How often have I not sat about here in the shade sketching, and watched the blue upon the mountains which Titian watched from under the chestnuts of Cadore. No sound except the distant water, or the croak of a raven, or the booming of the great guns in that battle which is being fought out between man and nature on the Biaschina and the Monte Piottino. It is always a pleasure to me to feel that I have known the Val Leventina intimately before the great change in it which the railway will effect, and that I may hope to see it after the present turmoil is over. Our descendants a hundred years hence will not think of the incessant noise as though of cannonading with which we were so familiar. From nowhere was it more striking than from Calonico, the Monte Piottino having no sooner become silent than the Biaschina would open fire, and sometimes both would be firing at once. Posterity may care to know that another and less agreeable feature of the present time was the quantity of stones that would come flying about in places which one would have thought were out of range. All along the road, for example, between Giornico and Lavorgo, there was incessant blasting going on, and it was surprising to see the height to which stones were sometimes carried. The dwellers in houses near the blasting would cover their roofs with boughs and leaves to soften the fall of the stones. A few people were hurt, but much less damage was done than might have been expected. I may mention for the benefit of English readers that the tunnels through Monte Piottino and the Biaschina are marvels of engineering skill, being both of them spiral; the road describes a complete circle, and descends rapidly all the while, so that the point of egress as one goes from Airolo towards Faido is at a much lower level than that of ingress.

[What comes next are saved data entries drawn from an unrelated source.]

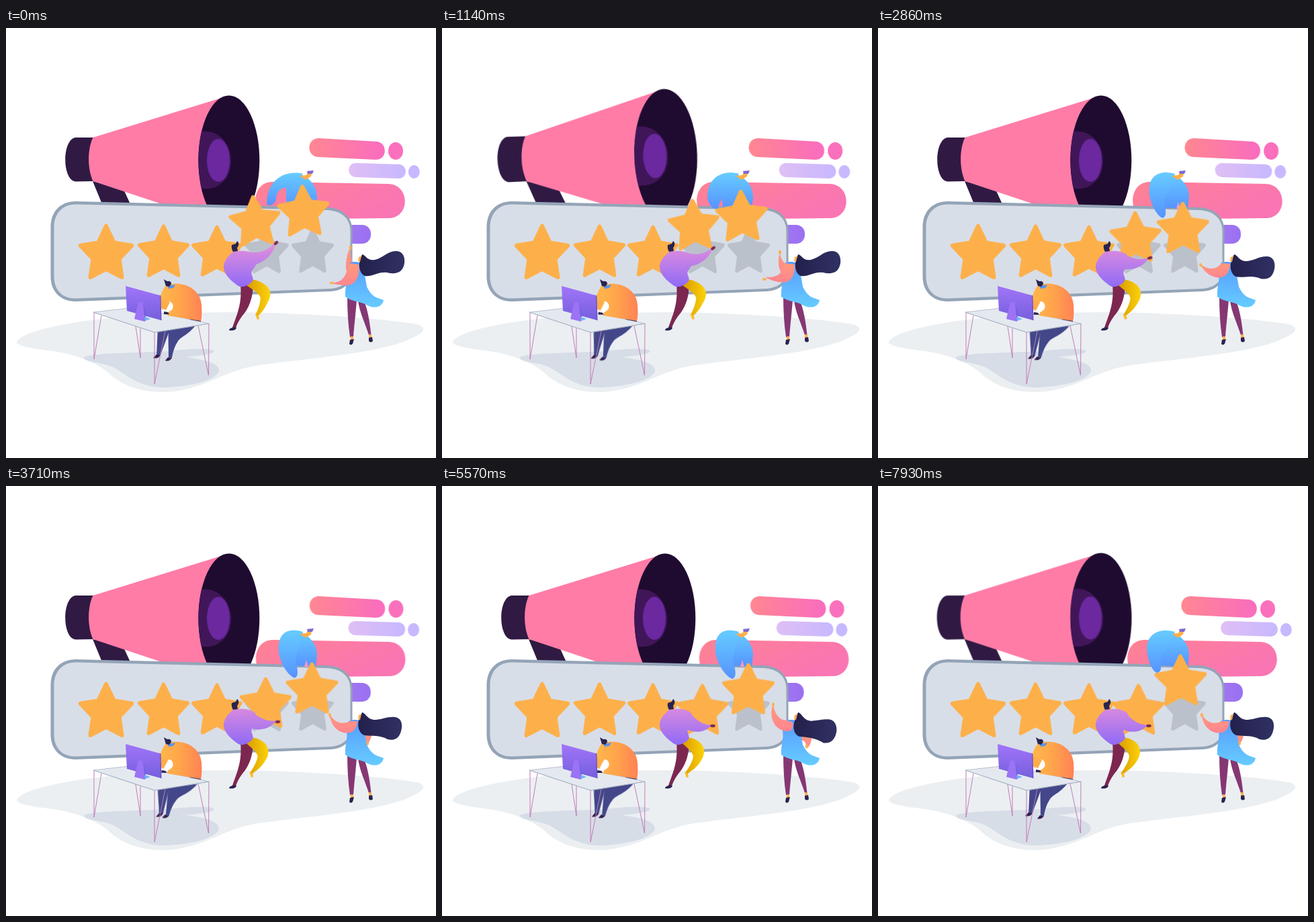
An HTML page without scripts that plays this animation: 640 px wide and 640 px high, repeating every 8000 ms.

```html
<!DOCTYPE html>
<html lang="en">
<head>
<meta charset="utf-8">
<title>Star rating</title>
<style>
html, body { margin: 0; height: 100%; overflow: hidden; background: #fff; }
svg { display: block; width: 100%; height: 100%; }
.anim { animation: 8s linear infinite; }

/* drifting bars */
.drift { animation: drift 2s cubic-bezier(.37,0,.63,1) infinite alternate; }
@keyframes drift { to { transform: translateX(var(--dx)); } }

/* megaphone pulse */
.horn { animation-name: pulse; transform-origin: 186px 290px; animation-timing-function: cubic-bezier(.4,0,.6,1); }
@keyframes pulse {
  0%, 19%, 48.3%, 67.4%, 97.4% { transform: none; }
  9.7%, 58% { transform: rotate(-3.3deg) scale(1.055); }
  100% { transform: rotate(-.2deg) scale(1.003); }
}

/* flying stars */
.star4 { animation-name: star4; }
@keyframes star4 {
  0% { transform: translate(371px,290px) rotate(-5deg) scale(.92,.94); animation-timing-function: cubic-bezier(.4,.2,.8,.7); }
  25.9% { transform: translate(380.5px,303px) rotate(-2deg) scale(.92,.94); }
  46.4% { transform: translate(386.5px,326px) scale(.92,.94); animation-timing-function: ease-out; }
  65%, 100% { transform: translate(387.5px,336px) scale(.92,.94); }
}
.star5 { animation-name: star5; }
@keyframes star5 {
  0% { transform: translate(443px,275px) rotate(-3deg) scale(.93,.95); animation-timing-function: cubic-bezier(.35,.1,.4,1); }
  57.5%, 67.5% { transform: translate(456px,305.5px) scale(.93,.95); animation-timing-function: cubic-bezier(.7,0,.9,.6); }
  100% { transform: translate(450px,291px) rotate(-1deg) scale(.93,.95); }
}

/* man on the panel */
.reach { animation-name: reach; }
@keyframes reach {
  0% { d: path("M442 217C420 211 388 222 388 262C391 266 398 264 402 256C402 240 412 235 424 240Z"); }
  25.9% { d: path("M442 217C422 211 398 218 401 248C404 265 411 277 416 279C424 278 420 266 420 255Z"); animation-timing-function: ease-out; }
  57.5%, 67.5% { d: path("M442 217C425 212 404 213 407 248C411 270 425 285 432 287C440 285 436 270 433 258Z"); animation-timing-function: cubic-bezier(.7,0,.9,.6); }
  100% { d: path("M442 217C422 211 396 218 400 248C402 265 408 275 413 277C422 276 419 266 419 255Z"); }
}

/* man with the fourth star */
.arm { animation-name: arm; }
@keyframes arm {
  0% { d: path("M355 332C375 337 388 333 401 319C401 334 384 352 364 353Z"); }
  25.9% { d: path("M355 332C370 338 386 346 404 333C399 348 380 358 364 356Z"); animation-timing-function: ease-out; }
  65%, 100% { d: path("M355 332C374 336 376 354 401 356C392 367 376 369 362 361Z"); }
}
.hand { animation-name: hand; }
@keyframes hand {
  0% { transform: translate(402px,320px) rotate(-45deg); }
  25.9% { transform: translate(405px,334px) rotate(-30deg); }
  46.4% { transform: translate(404.5px,351px) rotate(-5deg); animation-timing-function: ease-out; }
  65%, 100% { transform: translate(403px,357px); }
}
.knee { animation-name: knee; }
@keyframes knee {
  0% { d: path("M357 382C362 375 366 373 374 376C395 384 397 396 389 409C385 418 380 424 376 428L371 427C376 418 378 410 379 402C377 394 364 388 357 382Z"); animation-timing-function: cubic-bezier(.37,0,.63,1); }
  60%, 100% { d: path("M357 382C362 375 366 373 374 376C392 383 393 397 386 408C380 419 371 424 366 428L362 427C368 418 373 410 374 402C372 394 362 388 357 382Z"); }
}
.foot { animation-name: foot; }
@keyframes foot {
  0% { transform: translateX(10px); animation-timing-function: cubic-bezier(.37,0,.63,1); }
  60%, 100% { transform: none; }
}

/* woman */
.armA { animation-name: armA; }
@keyframes armA {
  0% { d: path("M516 375C507 370 504 358 507 343C508 336 510 331 512 328C514 340 512 352 524 352Z"); }
  14.2% { d: path("M517 374C505 370 500 358 501 345C501 341 502 338 503 335C505 347 510 354 522 351Z"); }
  25.9% { d: path("M518 373C508 372 500 366 496 358C494 355 493 352 493 350C498 358 507 362 515 350Z"); }
  46.4%, 99%, 100% { d: path("M528 370C536 369 540 370 544 372C543 376 541 381 538 384C536 382 538 377 528 376Z"); }
  72% { d: path("M530 372C540 370 548 372 551 376C550 382 548 387 545 390C540 388 546 378 530 378Z"); }
}
.handA { animation-name: handA; }
@keyframes handA {
  0% { transform: translate(512.5px,327px); }
  14.2% { transform: translate(503px,333.5px); }
  25.9% { transform: translate(493px,350px); }
  46.4%, 99%, 100% { transform: translate(538px,383px); }
  72% { transform: translate(543px,388px); }
}
.armB { animation-name: armB; }
@keyframes armB {
  0% { d: path("M525 352C528 372 518 384 506 383C499 382 491 382 485 380C495 378 506 377 510 350Z"); }
  25.9% { d: path("M525 352C524 368 518 376 506 375C496 374 486 370 479 363C490 366 506 366 510 350Z"); }
  46.4%, 99%, 100% { d: path("M523 350C522 366 512 369 502 367C490 364 482 352 482 340C489 352 500 356 512 350Z"); }
  72% { d: path("M522 352C524 366 516 367 506 363C492 357 487 338 494 324C496 338 502 348 514 349Z"); }
}
.handB { animation-name: handB; }
@keyframes handB {
  0% { transform: translate(485px,379.5px) rotate(90deg); }
  14.2% { transform: translate(480px,374px) rotate(100deg); }
  25.9% { transform: translate(479px,364px) rotate(130deg); }
  46.4%, 99%, 100% { transform: translate(482px,341px) rotate(170deg); }
  72% { transform: translate(494px,324px) rotate(185deg); }
}
.hair { animation-name: hair; }
@keyframes hair {
  0%, 14% { d: path("M530 337C536 338 537 347 549 345C562 342 568 331 582 332C591 333 594 341 593 350C591 362 584 366 572 365C556 360 546 371 534 369C527 366 524 355 527 345Z"); }
  46.4%, 99%, 100% { d: path("M530 337C536 338 537 348 550 348C562 347 568 343 579 344C587 345 590 352 589 360C587 374 580 380 568 377C556 370 545 373 533 371C525 367 522 357 526 346Z"); }
  72% { d: path("M530 337C536 338 537 349 550 350C562 349 568 347 578 348C585 350 588 358 587 366C585 378 578 384 568 383C556 376 545 374 531 373C523 369 521 359 526 346Z"); }
}

/* man at the desk */
.shinL, .shinR { animation-name: shin; }
.shinL { --turn: -6deg; transform-origin: 234px 450px; }
.shinR { --turn: 6deg; transform-origin: 250px 450px; }
@keyframes shin {
  0%, 86%, 100% { transform: none; }
  14% { transform: rotate(calc(var(--turn) * .55)); }
  26%, 70% { transform: rotate(calc(var(--turn) * .9)); }
  45% { transform: rotate(var(--turn)); }
}
.type { animation: type .33s ease-in-out infinite alternate; }
@keyframes type { from { transform: translate(2px,0); } to { transform: translate(-2px,1px); } }
</style>
</head>
<body>
<svg viewBox="0 0 640 640">
  <defs>
    <path id="star" d="M0-41L12-17L39-12.7L20 6.5L24 33L0 21L-24 33L-20 6.5L-39-12.7L-12-17Z" stroke-width="6" stroke-linejoin="round"/>
    <linearGradient id="rose"><stop stop-color="#ff8791"/><stop offset="1" stop-color="#fa6cc0"/></linearGradient>
    <linearGradient id="rose2" x2="1" y2=".5"><stop stop-color="#ff8293"/><stop offset="1" stop-color="#f975b4"/></linearGradient>
    <linearGradient id="lilac"><stop stop-color="#dfbff5"/><stop offset="1" stop-color="#c8b8ff"/></linearGradient>
    <linearGradient id="violet"><stop stop-color="#b086f0"/><stop offset="1" stop-color="#9a70f2"/></linearGradient>
    <linearGradient id="screen" x2="0" y2="1"><stop stop-color="#a175f9"/><stop offset="1" stop-color="#755fdd"/></linearGradient>
    <linearGradient id="sky" x2="0" y2="1"><stop stop-color="#66ccff"/><stop offset="1" stop-color="#5693ff"/></linearGradient>
    <linearGradient id="dress" x2="0" y2="1"><stop stop-color="#579bff"/><stop offset="1" stop-color="#66ccff"/></linearGradient>
    <linearGradient id="shirt" gradientUnits="userSpaceOnUse" x1="0" y1="325" x2="0" y2="384"><stop stop-color="#df8ddd"/><stop offset="1" stop-color="#916bf6"/></linearGradient>
    <linearGradient id="amber"><stop stop-color="#ffb84a"/><stop offset=".5" stop-color="#ffa44b"/><stop offset="1" stop-color="#ff8255"/></linearGradient>
    <linearGradient id="gold"><stop stop-color="#d99a00"/><stop offset="1" stop-color="#fcd20a"/></linearGradient>
    <linearGradient id="night"><stop stop-color="#23204c"/><stop offset="1" stop-color="#303163"/></linearGradient>
    <linearGradient id="coral" x2="0" y2="1"><stop stop-color="#ff9a7c"/><stop offset="1" stop-color="#ff8490"/></linearGradient>
  </defs>

  <!-- ground -->
  <path fill="#ebeff2" d="M16 468C20 452 90 438 160 431C240 424 300 423 350 423C450 425 560 432 612 441C625 445 624 452 609 459C565 485 440 492 370 503C325 511 300 534 250 541C210 545 180 535 160 520C140 500 110 487 70 481C40 477 18 474 16 468Z"/>
  <path fill="#d7dde7" d="M116 490C130 483 190 484 240 481C270 478 305 475 310 481C309 486 285 488 268 490C300 494 318 500 317 511C312 525 270 535 230 535C195 533 180 516 160 505C143 497 115 498 116 490Z"/>

  <!-- bars -->
  <g class="drift" style="--dx:-5px"><rect x="440" y="293" width="103" height="28" rx="13" fill="url(#violet)"/></g>
  <g class="drift" style="--dx:13px"><path fill="url(#rose2)" d="M396 229L569 232C602 233 602 283 569 283L396 285C363 285 363 229 396 229Z"/></g>
  <g class="drift" style="--dx:8.5px">
    <path fill="url(#rose)" d="M465 164L552 169C568 171 568 196 550 196L464 192C447 190 447 165 465 164Z"/>
    <ellipse cx="580" cy="183" rx="11" ry="13" fill="#fa70bd"/>
  </g>
  <g class="drift" style="--dx:-14px">
    <path fill="url(#lilac)" d="M520 201L586 203C598 205 598 223 585 224L520 222C507 220 507 202 520 201Z"/>
    <ellipse cx="607.3" cy="214" rx="8.5" ry="10" fill="#c8b8ff"/>
  </g>

  <!-- megaphone -->
  <g class="anim horn">
    <path fill="#301a43" d="M129 228L143 262L185 262L174 238ZM131 163L104 163C83 165 83 227 104 228.500L131 228Z"/>
    <path fill="#ff7ca7" d="M129.500 163L324 103L310 288L129.500 228C121 210 121 180 129.500 163Z"/>
    <ellipse cx="331.800" cy="197" rx="45.500" ry="96.500" fill="#1f0b30"/>
    <path fill="#401659" d="M291 154C315 151 335 170 335 198C335 226 315 242 291 239Q282 196 291 154Z"/>
    <ellipse cx="316" cy="197" rx="17" ry="32" fill="#6b289f"/>
  </g>

  <!-- panel: the rim is thinner on the right -->
  <path fill="#94a4b7" d="M104 258L478 267C502 268 515.500 282 515.500 302L515.500 360C515.500 380 503 391 482 392L104 407C80 407 66.500 391 66.500 370L66.500 296C66.500 273 81 258 104 258Z"/>
  <path fill="#d8dee8" d="M104 262.500L478 271C500 272 512.500 284 512.500 302L512.500 360C512.500 377 501 387 482 388L104 402.500C83 403 71.500 389 71.500 370L71.500 296C71.500 277 84 262 104 262.500Z"/>
  <g fill="#bbc1cb" stroke="#bbc1cb">
    <use href="#star" transform="translate(388 334) scale(.78 .86)"/>
    <use href="#star" transform="translate(456.500 334) scale(.75 .84)"/>
  </g>
  <g fill="#fdb04a" stroke="#fdb04a">
    <use href="#star" transform="translate(149 337) scale(.98 1.030)"/>
    <use href="#star" transform="translate(234.500 335.500) scale(.92 .98)"/>
    <use href="#star" transform="translate(314 335.500) scale(.9 .95)"/>
  </g>

  <!-- man on the panel -->
  <path fill="url(#sky)" d="M425 216C445 215 463 231 463 252L461 269L418 267C417 250 414 235 425 216Z"/>
  <path fill="#f79ac4" d="M447 259L450 269L444 269Z"/>
  <path class="anim reach" fill="url(#sky)" d="M442 217C420 211 388 222 388 262C391 266 398 264 402 256C402 240 412 235 424 240Z"/>
  <path fill="#ffae4a" d="M437 220L447 219L449 215L455 216L454 221L446 226Z"/>
  <path fill="#7f68d4" d="M448 213L458 212L456 217L449 217Z"/>

  <g fill="#fdb04a" stroke="#fdb04a">
    <use class="anim star4" href="#star"/>
    <use class="anim star5" href="#star"/>
  </g>

  <!-- man with the fourth star -->
  <path fill="#7c2750" d="M349 382L368 380C368 402 361 418 352 428C346 436 343 443 342 447L337 446C342 430 352 412 349 382Z"/>
  <path fill="#2a2350" d="M343 446C342 450 337 451 332 450C332 447 337 446 339 445Z"/>
  <path class="anim knee" fill="url(#gold)" d="M357 382C362 375 366 373 374 376C395 384 397 396 389 409C385 418 380 424 376 428L371 427C376 418 378 410 379 402C377 394 364 388 357 382Z"/>
  <path class="anim foot" fill="#fcb91e" d="M361 426L366 428L367 433L364 434Z"/>
  <path fill="url(#shirt)" d="M338 333C350 331 362 331 370 337C378 347 371 354 366 362C363 367 371 373 366 378C360 384 351 387 346 384C334 376 323 365 324 354C325 345 332 338 338 333Z"/>
  <path class="anim arm" fill="url(#shirt)" d="M355 332C375 337 388 333 401 319C401 334 384 352 364 353Z"/>
  <ellipse class="anim hand" rx="3.800" ry="2.200" fill="#7d2c50"/>
  <path fill="#ffae4a" d="M341 328L348 321L349 329L345 333Z"/>
  <path fill="#282350" d="M336 323L342 321L344 317C347 319 347 324 344 327L345 332L338 333Q335 328 336 323Z"/>

  <!-- woman -->
  <path class="anim armA" fill="url(#coral)" d="M516 375C507 370 504 358 507 343C508 336 510 331 512 328C514 340 512 352 524 352Z"/>
  <ellipse class="anim handA" rx="2" ry="3" fill="#ffae4a"/>
  <path fill="#853774" d="M508 400L522 404C521 420 518 445 517 460L512 460C509 440 508 420 508 400ZM524 405L534 409C539 422 542 442 543.500 457L540 457C535 440 526 424 524 405Z"/>
  <path fill="#ffae4a" d="M513 459h4v6h-4ZM540 456h4v5h-4Z"/>
  <path fill="#2a2350" d="M512 464L518 463L516 470Q513 473 511 470ZM540 461L545 460L546 466Q543 469 540 466Z"/>
  <path fill="url(#dress)" d="M510 350C525 344 537 352 534 368L537 385C545 402 553 401 562 405C560 416 548 418 538 413C530 407 515 408 505 400C504 385 509 378 507 365Z"/>
  <path class="anim armB" fill="url(#coral)" d="M525 352C528 372 518 384 506 383C499 382 491 382 485 380C495 378 506 377 510 350Z"/>
  <ellipse class="anim handB" rx="1.800" ry="3.200" fill="#ffae4a"/>
  <path class="anim hair" fill="url(#night)" d="M530 337C536 338 537 347 549 345C562 342 568 331 582 332C591 333 594 341 593 350C591 362 584 366 572 365C556 360 546 371 534 369C527 366 524 355 527 345Z"/>
  <path fill="#ffae4a" d="M525 341L529 339L527 348L524 347Z"/>

  <!-- man at the desk -->
  <g fill="#43478a">
    <g class="anim shinL">
      <path d="M226 447L245 445C240 460 234 475 230 487L224 487C225 475 225 460 226 447Z"/>
      <path fill="#342052" d="M224 486L230 487Q226 493 219 491Z"/>
    </g>
    <g class="anim shinR">
      <path d="M242 446L284 440C272 457 262 458 256 466C250 475 248 485 247 491L242 490C242 475 241 460 242 446Z"/>
      <path fill="#342052" d="M241 490L247 491Q243 497 237 495Z"/>
    </g>
  </g>
  <path fill="#e4e9f0" stroke="#aab4c4" stroke-width=".8" d="M130 423L192 416L302 440L221 453Z"/>
  <path fill="#2a2350" d="M272 431L290 433L290 437L274 434Z"/>
  <path fill="url(#amber)" d="M238 383C265 374 290 390 291 412C292 425 291 433 290 436L240 428L241 423C252 419 250 408 242 407L233 420C227 412 227 398 238 383Z"/>
  <path fill="#fff" d="M242 407C250 408 250 419 242 422L234 421Z"/>
  <g class="type">
    <path fill="#ffac4b" d="M229 402L242 408L236 420L230 417Z"/>
    <path fill="#2a2350" d="M233 422L239 423L241 426L233 426Z"/>
  </g>
  <path fill="#ffae4a" d="M237 382L245 379L247 386L240 388Z"/>
  <path fill="#5b94e8" d="M240 384L252 382L249 387L242 388Z"/>
  <path fill="#282350" d="M235 374L240 377Q246 376 246 381L243 385L238 384Z"/>

  <path fill="url(#screen)" d="M178 384L229 398L231 435L180 421Z"/>
  <path fill="#6b50c8" d="M229 398L230.500 399L231.500 435L230 435Z"/>
  <path fill="#9b73f4" d="M197 408L204 409L207 437L191 433Z"/>
  <path fill="#6a62e0" d="M204 409L208 428L207 437Z"/>
  <path fill="#6cb8f5" d="M207 430L215 433L207 436Z"/>
  <path fill="none" stroke="#c27bb6" d="M131 424V493L142 428M193 444L200 491V447M221 453V530L237 451M302 440L301.500 517L286 443"/>
  <path fill="none" stroke="#aab4c4" d="M130 423L221 453L302 440"/>
</svg>
</body>
</html>
```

If an accident does happen, they call it a disgrazia, thus confirming the soundness of a philosophy which I put forward in an earlier work. Every misfortune they hold (and quite rightly) to be a disgrace to the person who suffers it; “Son disgraziato” is the Italian for “I have been unfortunate.” I was once going to give a penny to a poor woman by the roadside, when two other women stopped me. “Non merita,” they said; “She is no deserving object for charity”— the fact being that she was an idiot. Nevertheless they were very kind to her.
7 See Appendix A.
Last updated Sunday, March 27, 2016 at 11:51